Wednesday, September 20, 2006

What's Up With This?

Are all those new jobs in Wise County in jeopardy? Seems so:
Southwest Virginia legislators vow to fight SCC ruling on power plant
By Stephen Igo, Kingsport Times-News


WISE - A 540-megawatt-powered Southwest Virginia legislative delegation is preparing to sock it to the State Corporation Commission as a result of a SCC hearing examiner's decision Friday not to allow a utility consortium to recoup its initial investments in a new coal-fired power plant proposed to be built in St. Paul.

State Sens. William Wampler Jr., R-Bristol, and Phillip Puckett, D-Lebanon, and Delegate Terry Kilgore, R-Gate City, hosted a hastily arranged press conference Monday following a meeting of Gov. Tim Kaine and his Cabinet at the University of Virginia's College at Wise.

[Virginia Dominion Power] petitioned the SCC to recover initial costs associated with the power plant, an amount expected to be between $10 million and $20 million, Wampler said, mostly for various studies such as environmental impact statements and the like. Wampler said the hearing examiner's decision to disallow those costs from recovery in future electricity rates places the power plant "in jeopardy" and violates a legislative mandate to the SCC. (
link)

Good grief.

Amen To That

From a Richmond Times-Dispatch editorial this morning:
It's time for this year's Senate contest to focus on issues that matter to Virginians. From a made-up word that might be a slur, to anti-Semitic campaign fliers, to the misuse of a revered conservative icon, this year's race has concerned mostly superficialities of little import to the Commonwealth and the country. Let that phase of the election fall into the ash heap of Virginia political history.

Instead, Virginians need to know such things as: (1) How do the candidates propose to conduct the War on Terror? (2) How much power do they feel a president needs to conduct this war properly? (3) How do they plan to handle Congress' propensity to overspend (and the accompanying deficit that has exploded)? And (4) how do the candidates plan to vote on the president's judicial nominees?

The political silly season must end. It is time for a substantive political dialogue as Virginians weigh a consequential choice. (
link)
It almost seems that the kiddies in the blogosphere have been setting the agenda thus far and the debate, because of their juvenile rantings, has rapidly plunged into the cesspit.

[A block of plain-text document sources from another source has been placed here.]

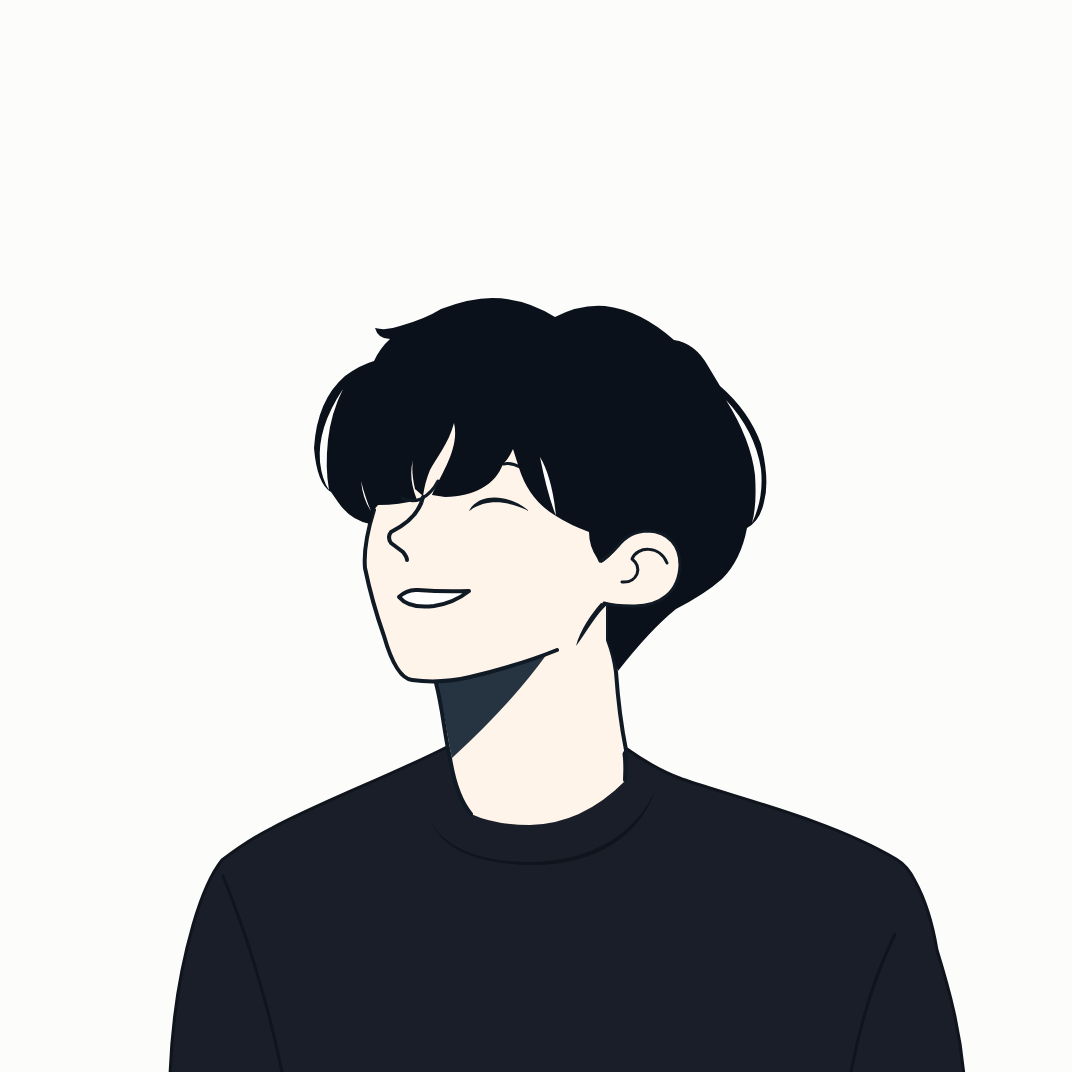
<!DOCTYPE html>
<html lang="en">
<head>
<meta charset="utf-8">
<title>Smiling portrait</title>
<style>
:root {
  --paper: #fcfcfa;
  --skin: #fef4ea;
  --hair: #0b111b;
  --sweater: #1a1e29;
  --seam: #10141d;
  --shadow: #263442;
  --line: #101a24;
  --white: #ffffff;
}
html, body { margin: 0; background: var(--paper); overflow: hidden; }
.portrait { display: block; width: 1072px; height: 1072px; }
.paper { fill: var(--paper); }
.skin { fill: var(--skin); }
.hair { fill: var(--hair); }
.shadow { fill: var(--shadow); }
.sweater { fill: var(--sweater); stroke: var(--seam); stroke-width: 3; stroke-linejoin: round; }
.highlight { fill: var(--paper); }
.teeth { fill: var(--white); stroke: var(--line); stroke-width: 4; stroke-linejoin: round; }
.line { fill: none; stroke: var(--line); stroke-width: 4; stroke-linecap: round; stroke-linejoin: round; }
.fine { stroke-width: 3; }
.ink { fill: var(--line); }
.seam { fill: none; stroke: var(--seam); stroke-width: 3; stroke-linecap: round; }
.collar { fill: var(--seam); }
</style>
</head>
<body>
<svg class="portrait" viewBox="0 0 1072 1072" role="img" aria-label="Young man with black hair smiling with closed eyes">
  <rect class="paper" width="1072" height="1072"/>

  <g id="sweater">
    <path class="sweater" d="M170 1076C172 1020 180 970 193 925Q206 880 222 860Q250 839 272 828C325 800 390 776 447 747L470 790H600L627 749Q655 769 682 779C740 799 830 820 896 859Q908 866 915 881Q930 908 937 950C950 992 960 1030 964 1076Z"/>
    <path class="seam" d="M223 876C245 930 267 1000 282 1072M895 934C875 975 860 1025 851 1072"/>
    <path class="collar" d="M431 822C446 850 485 862 530 862C590 862 637 834 656 788C641 836 595 866 530 865C480 864 444 851 431 822Z"/>
  </g>

  <g id="neck">
    <path class="skin" d="M436 680C443 705 444 730 451 759Q456 797 471 814Q495 825 530 825Q582 824 625 781L615 671L608 640V590L500 640Z"/>
    <path class="shadow" d="M436 682Q495 674 547 654Q511 704 452 758C446 730 444 707 436 682Z"/>
    <path class="line" d="M436 683C443 710 444 732 450 758Q456 796 471 814M608 606V640Q614 656 616 672Q619 715 626 750L625 780"/>
  </g>

  <g id="face">
    <path class="skin" d="M374 508Q362 545 365 570Q372 602 384 636Q396 678 412 681Q440 684 470 677Q520 665 558 650L604 604L625 520L560 430H410L374 490Z"/>
    <path class="line" d="M374 510Q363 545 365 568Q372 602 384 636Q396 678 412 680Q440 684 470 677Q520 665 557 650"/>
    <path class="ink" d="M469 511C478 493 508 493 529 511C506 500 486 499 469 511Z"/>
    <path class="line" d="M423 497C419 516 403 526 391 532Q387 537 391 543Q399 549 403 552Q407 557 407 560"/>
    <path class="teeth" d="M399 597Q407 589 418 590Q443 592 469 591Q454 603 434 606Q409 609 399 597Z"/>
    <path class="line fine" d="M503 464Q511 462 520 467"/>
  </g>

  <g id="hair">
    <path class="hair" d="M375 328Q386 331 400 326Q425 319 441 309Q470 298 492 298Q525 298 555 317Q580 304 605 306Q640 310 674 340Q695 343 708 366L720 386Q749 411 761 444Q770 480 764 502Q760 521 747 528Q741 560 722 579Q705 594 676 609Q650 630 618 671L608 640V604L645 590V540L628 540L606 561Q600 566 597 558Q589 546 589 532Q570 525 556 516Q529 500 519 468L513 449Q508 460 503 464C495 485 475 496 445 497L432 495C441 474 460 448 454 423C449 443 435 460 430 470Q425 482 423 496L415 489Q411 472 413 460Q408 478 417 500Q400 505 378 505L373 511L370 524Q350 520 338 502L331 492Q317 484 314 448Q317 400 345 376Q360 365 374 361Q380 348 390 339Q378 339 375 328Z"/>
    <path class="highlight" d="M343 389Q317 428 320 462Q322 480 329 490Q325 467 328 440Q331 413 343 389Z"/>
    <path class="highlight" d="M726 400Q751 440 755 475Q757 505 752 523Q764 498 761 469Q755 431 726 400Z"/>
    <path class="highlight" d="M540 457Q552 477 556 516Q547 493 540 457Z"/>
    <path class="highlight" d="M361 481Q363 500 371 511Q366 500 361 481Z"/>
    <path class="line fine" d="M402 498Q411 503 421 499Q432 493 438 481"/>
  </g>

  <g id="ear">
    <path class="skin" d="M600 564Q610 558 618 547Q630 531 648 531C669 532 680 546 680 565C679 592 660 607 632 606Q614 606 604 603L585 620V580Z"/>
    <path class="line fine" d="M600 561Q609 556 618 546Q630 531 648 531C669 532 680 546 680 565C679 592 660 607 632 606Q614 606 604 603"/>
    <path class="ink" d="M576 646C580 630 592 613 601 603L608 604C596 614 588 630 576 646Z"/>
    <path class="line fine" d="M667 563C660 545 637 546 632 559Q640 565 637 574Q633 583 622 582"/>
  </g>
</svg>
</body>
</html>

The adults need to take control and get this contest back on track.

Struggling For Survival

Another local manufacturer is on the ropes:
Rowe files for Chap. 11 in court
The furniture firm plans to keep plants in Elliston and Salem open and hire more workers.
By Ray Reed , The Roanoke Times

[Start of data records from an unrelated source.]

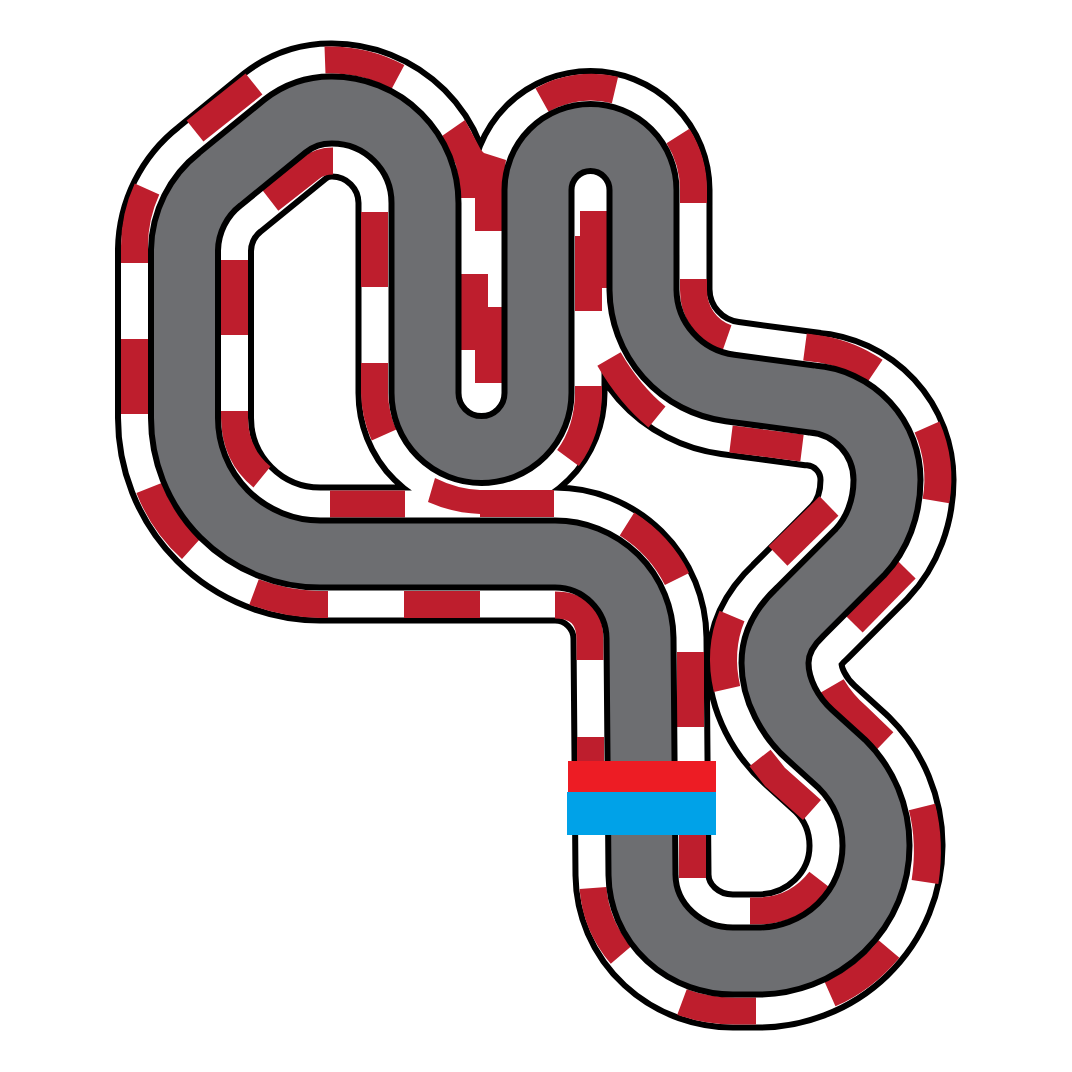
<!DOCTYPE html>
<html lang="en">
<head>
<meta charset="utf-8">
<title>Race track</title>
<style>
:root {
  --paper: #fff;
  --line: #000;
  --asphalt: #6d6e71;
  --kerb-red: #be1e2d;
  --finish-red: #ed1c24;
  --finish-blue: #00a2e8;
}
html, body { margin: 0; background: var(--paper); overflow: hidden; }
svg { display: block; width: 1072px; height: 1072px; }
.track { fill: none; stroke-linejoin: round; }
.outline { stroke: var(--line); stroke-width: 139; }
.kerb { stroke: var(--paper); stroke-width: 127; }
.road-edge { stroke: var(--line); stroke-width: 73; }
.road { stroke: var(--asphalt); stroke-width: 61; }
.stripes { fill: none; stroke: var(--kerb-red); stroke-width: 27; }
.blocks { fill: var(--kerb-red); }
.finish-top { fill: var(--finish-red); }
.finish-bottom { fill: var(--finish-blue); }
</style>
</head>
<body>
<svg viewBox="0 0 1072 1072" role="img" aria-label="Race track seen from above with red and white kerbs">
  <defs>
    <path id="circuit" d="M184.5 250V418A136 136 0 0 0 320 554H555A85 85 0 0 1 640 638L642 875A91 87 0 0 0 735 961H757A118 115 0 0 0 876 846A114 114 0 0 0 842 764L810 735C790 717 775 690 775 663C775 642 785 626 800 612L860 552C877 534 887 508 887 480A81 81 0 0 0 812 399L730 388A100 100 0 0 1 643 290V190A52.5 52.5 0 0 0 538 190V393A56.5 56.5 0 0 1 425 393V203A93 93 0 0 0 332 110A75 75 0 0 0 285 126L220 179A92 92 0 0 0 184.5 250Z"/>
  </defs>

  <use href="#circuit" class="track outline"/>
  <use href="#circuit" class="track kerb"/>

  <g class="stripes" id="outer-kerb">
    <path d="M134.5 263V248A138 138 0 0 1 147 189"/>
    <path d="M195 131L254 84"/>
    <path d="M325 60A143 143 0 0 1 398 77"/>
    <path d="M542 100A102 102 0 0 1 615 90"/>
    <path d="M678 136A102 102 0 0 1 693.5 190V203"/>
    <path d="M693.5 279V290A50 50 0 0 0 727 338"/>
    <path d="M805 347L820 349Q850 354 875 371"/>
    <path d="M927 427A131 131 0 0 1 936 501"/>
    <path d="M906 569L853 623"/>
    <path d="M832 686Q842 703 858 717L884 742"/>
    <path d="M922 807Q931 842 925 882"/>
    <path d="M889 949Q864 979 830 994"/>
    <path d="M756 1011H735Q706 1011 682 1002"/>
    <path d="M621 955Q596 926 593 888"/>
    <path d="M590.5 765V737"/>
    <path d="M590 660V640Q590 605 555 605"/>
    <path d="M480 604.5H404"/>
    <path d="M328 604.5H320Q286 604 254 592"/>
    <path d="M191 549Q163 524 149 488"/>
    <path d="M134.5 414V339"/>
  </g>

  <g class="stripes" id="inner-kerb">
    <path d="M234.5 260V335"/>
    <path d="M234.5 411V418Q235 455 262 477"/>
    <path d="M330 504H405"/>
    <path d="M270 200L311 168Q320 161 333 161"/>
    <path d="M374.5 212V287"/>
    <path d="M374.5 363V393Q375 415 384 435"/>
    <path d="M588.5 386V393Q588 431 568 458"/>
    <path d="M609 359Q630 395 657 417"/>
    <path d="M731 439L802 448"/>
    <path d="M829 506L778 556"/>
    <path d="M732 616Q718 650 727 689"/>
    <path d="M760 758L775 777L812 810"/>
    <path d="M820 880Q796 911 757 911H750"/>
    <path d="M692.5 835V878"/>
    <path d="M690.5 652V727"/>
    <path d="M627 524Q660 545 677 579"/>
  </g>

  <g class="blocks" id="merged-kerbs">
    <path d="M442 136L465 120L481 150L484 153L506 160L502 190V231H475V198H461L456 165Z"/>
    <path d="M461 274H488V307H502V383H475V350H461Z"/>
    <path d="M580 211H607V288H602V311H575V236H580Z"/>
    <path d="M435 478Q457 489 480 490H554V517H480V514Q453 513 428 502Z"/>
  </g>

  <use href="#circuit" class="track road-edge"/>
  <use href="#circuit" class="track road"/>

  <g id="finish-line">
    <rect class="finish-top" x="568" y="761" width="148" height="32"/>
    <rect class="finish-bottom" x="567" y="792" width="149" height="43"/>
  </g>
</svg>
</body>
</html>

The Rowe Cos., which have furniture manufacturing plants in Elliston and Salem, have filed for bankruptcy reorganization.

Rowe continues to operate, although it will sell its retail division.

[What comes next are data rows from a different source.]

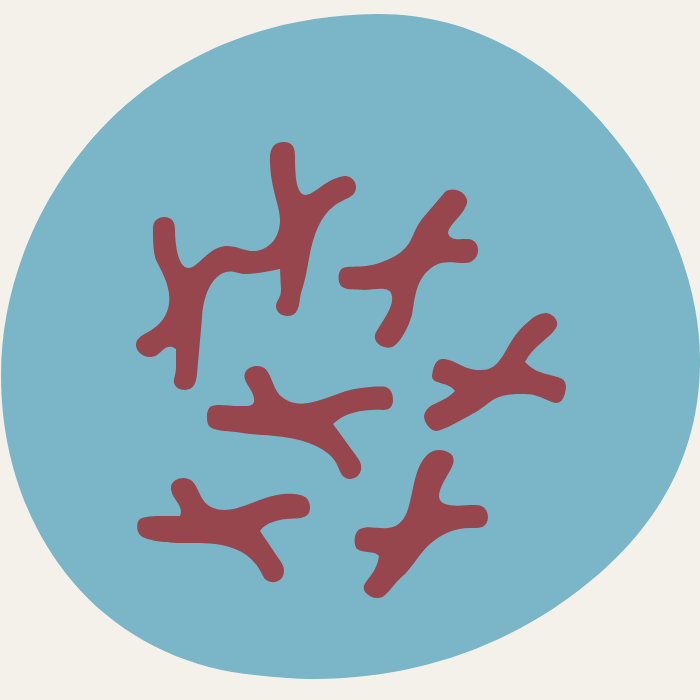
<!DOCTYPE html>
<html lang="en">
<head>
<meta charset="utf-8">
<title>Chromosomes in a cell</title>
<style>
:root { --paper: #f4f1ea; --cell: #7bb6c8; --chromosome: #97464d; }
html, body { margin: 0; background: var(--paper); overflow: hidden; }
.artwork { display: block; width: 700px; height: 700px; }
.cell { fill: var(--cell); }
.chromosomes { fill: var(--chromosome); }
</style>
</head>
<body>
<svg class="artwork" viewBox="0 0 700 700" role="img" aria-label="Red branching chromosomes inside a blue cell">
  <path class="cell" d="M376 14C460 13 535 51 594 114C660 184 700 278 700 360C700 450 662 518 600 573C520 643 420 679 314 679C286 679 258 676 232 672C170 661 113 630 72 581C27 527 1 456 1 375C1 290 35 200 100 130C175 50 275 15 376 14Z"/>
  <g class="chromosomes">
    <path class="linked-pair" d="M270 163C269 148 274 142 284 142C292 142 295 147 295 156C295 174 296 194 305 195C315 195 326 178 345 176C352 176 356 182 356 187C356 198 344 198 334 206C318 218 312 240 308 264C306 276 304 284 301 293C299 301 300 316 288 316C281 316 276 312 276 306C276 301 281 298 281 290L280 269C266 272 254 274 246 274C238 274 233 270 226 272C211 276 203 297 202 318L197 374C196 385 193 389 185 390C177 390 173 385 174 379C175 375 176 371 176 367V349C167 343 163 351 157 355C147 361 136 353 136 345C136 333 155 334 165 316C177 294 161 271 156 260C153 252 153 238 153 228C153 221 158 217 164 217C172 217 175 222 175 230C175 245 178 267 188 268C199 268 207 247 227 246C237 246 246 252 256 251C270 249 280 237 280 220C280 206 271 190 270 163Z"/>
    <path class="upper-right" d="M445 192C454 185 469 194 467 203C464 215 449 224 448 233C450 241 459 239 468 239C474 239 478 244 478 250C478 258 472 263 465 263C454 263 443 260 434 266C415 278 415 299 412 315C408 328 401 341 394 346C386 351 373 344 375 335C378 326 397 306 391 293C387 286 374 290 364 290C357 289 346 291 341 286C337 281 338 270 343 268C350 265 363 269 382 262C415 250 409 236 422 219Z"/>
    <path class="middle-right" d="M432 376C433 370 434 360 442 359C456 359 462 370 480 370C505 371 503 342 528 322C534 316 541 313 546 313C554 314 560 322 556 328C549 339 533 346 525 362C537 375 552 374 560 378C566 380 567 386 565 393C563 401 559 405 552 402C540 397 535 394 525 394C494 393 492 402 476 412C463 419 445 430 436 431C430 431 424 422 424 416C427 402 443 404 455 391C448 381 432 385 432 376Z"/>
    <path class="lower-middle" d="M246 382C241 372 249 366 257 366C273 366 270 388 282 397C305 415 332 391 361 388C369 387 380 386 386 387C391 389 393 394 393 400C393 406 390 410 383 410C368 409 346 411 333 424L357 457C360 461 362 465 361 470C359 477 354 479 349 479C337 477 342 463 326 452C300 433 263 437 236 432C226 431 214 431 209 426C206 421 206 411 210 407C216 403 229 406 239 406C246 406 252 407 254 402C255 394 249 388 246 382Z"/>
    <path class="lower-left" d="M172 493C168 483 176 478 184 478C200 479 196 499 211 507C231 517 254 499 277 495C286 493 299 493 305 497C310 500 311 508 309 513C304 521 291 517 280 520C271 522 264 525 260 531L281 562C285 568 285 574 281 579C276 584 266 583 263 576C257 563 248 554 235 549C218 542 201 543 180 543C169 543 148 541 141 536C136 532 136 522 140 519C145 515 166 516 180 516C184 507 174 500 172 493Z"/>
    <path class="lower-right" d="M427 455C434 448 444 449 451 454C461 464 439 480 439 497C441 509 462 505 475 505C484 505 488 510 488 518C487 527 481 528 474 528C458 527 443 532 430 544C419 554 413 566 405 574C397 580 391 590 384 596C378 600 370 598 365 592C359 582 376 578 379 556C374 550 364 554 357 549C353 544 354 532 360 529C368 525 377 529 388 528C418 525 406 476 427 455Z"/>
  </g>
</svg>
</body>
</html>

Rowe said it will move some manufacturing operations to Elliston and Salem, where it plans to hire about 250 more workers locally after it closes a plant in Poplar Bluff, Mo. (
link)

It's not often that you read a story about a company filing chapter 11 and adding jobs but that seems to be the case. Missouri's loss is our gain.

Let's hope this reorganization pays dividends, to coin a phrase.

When There's No News ...

The Associated Press is reporting this morning that farmers in Kansas are going to be farming.

You read that right:

Kan. Farmers to Plant Winter Wheat Crops
By The Associated Press


WICHITA, Kan. (AP) -- From inside his combine, Beloit farmer Michael Jordan worked methodically to cut his drought-stressed field of sunflowers.

He's been harvesting his sunflowers for 10 days now, and was anxious to get this season's crops cut, so he could begin planting his 2007 winter wheat -- something he figures he will do in the first part of October.

Other Kansas farmers will also be sowing more acres of winter wheat this planting season. (
link)

It's comforting, I guess, to know that life is normal.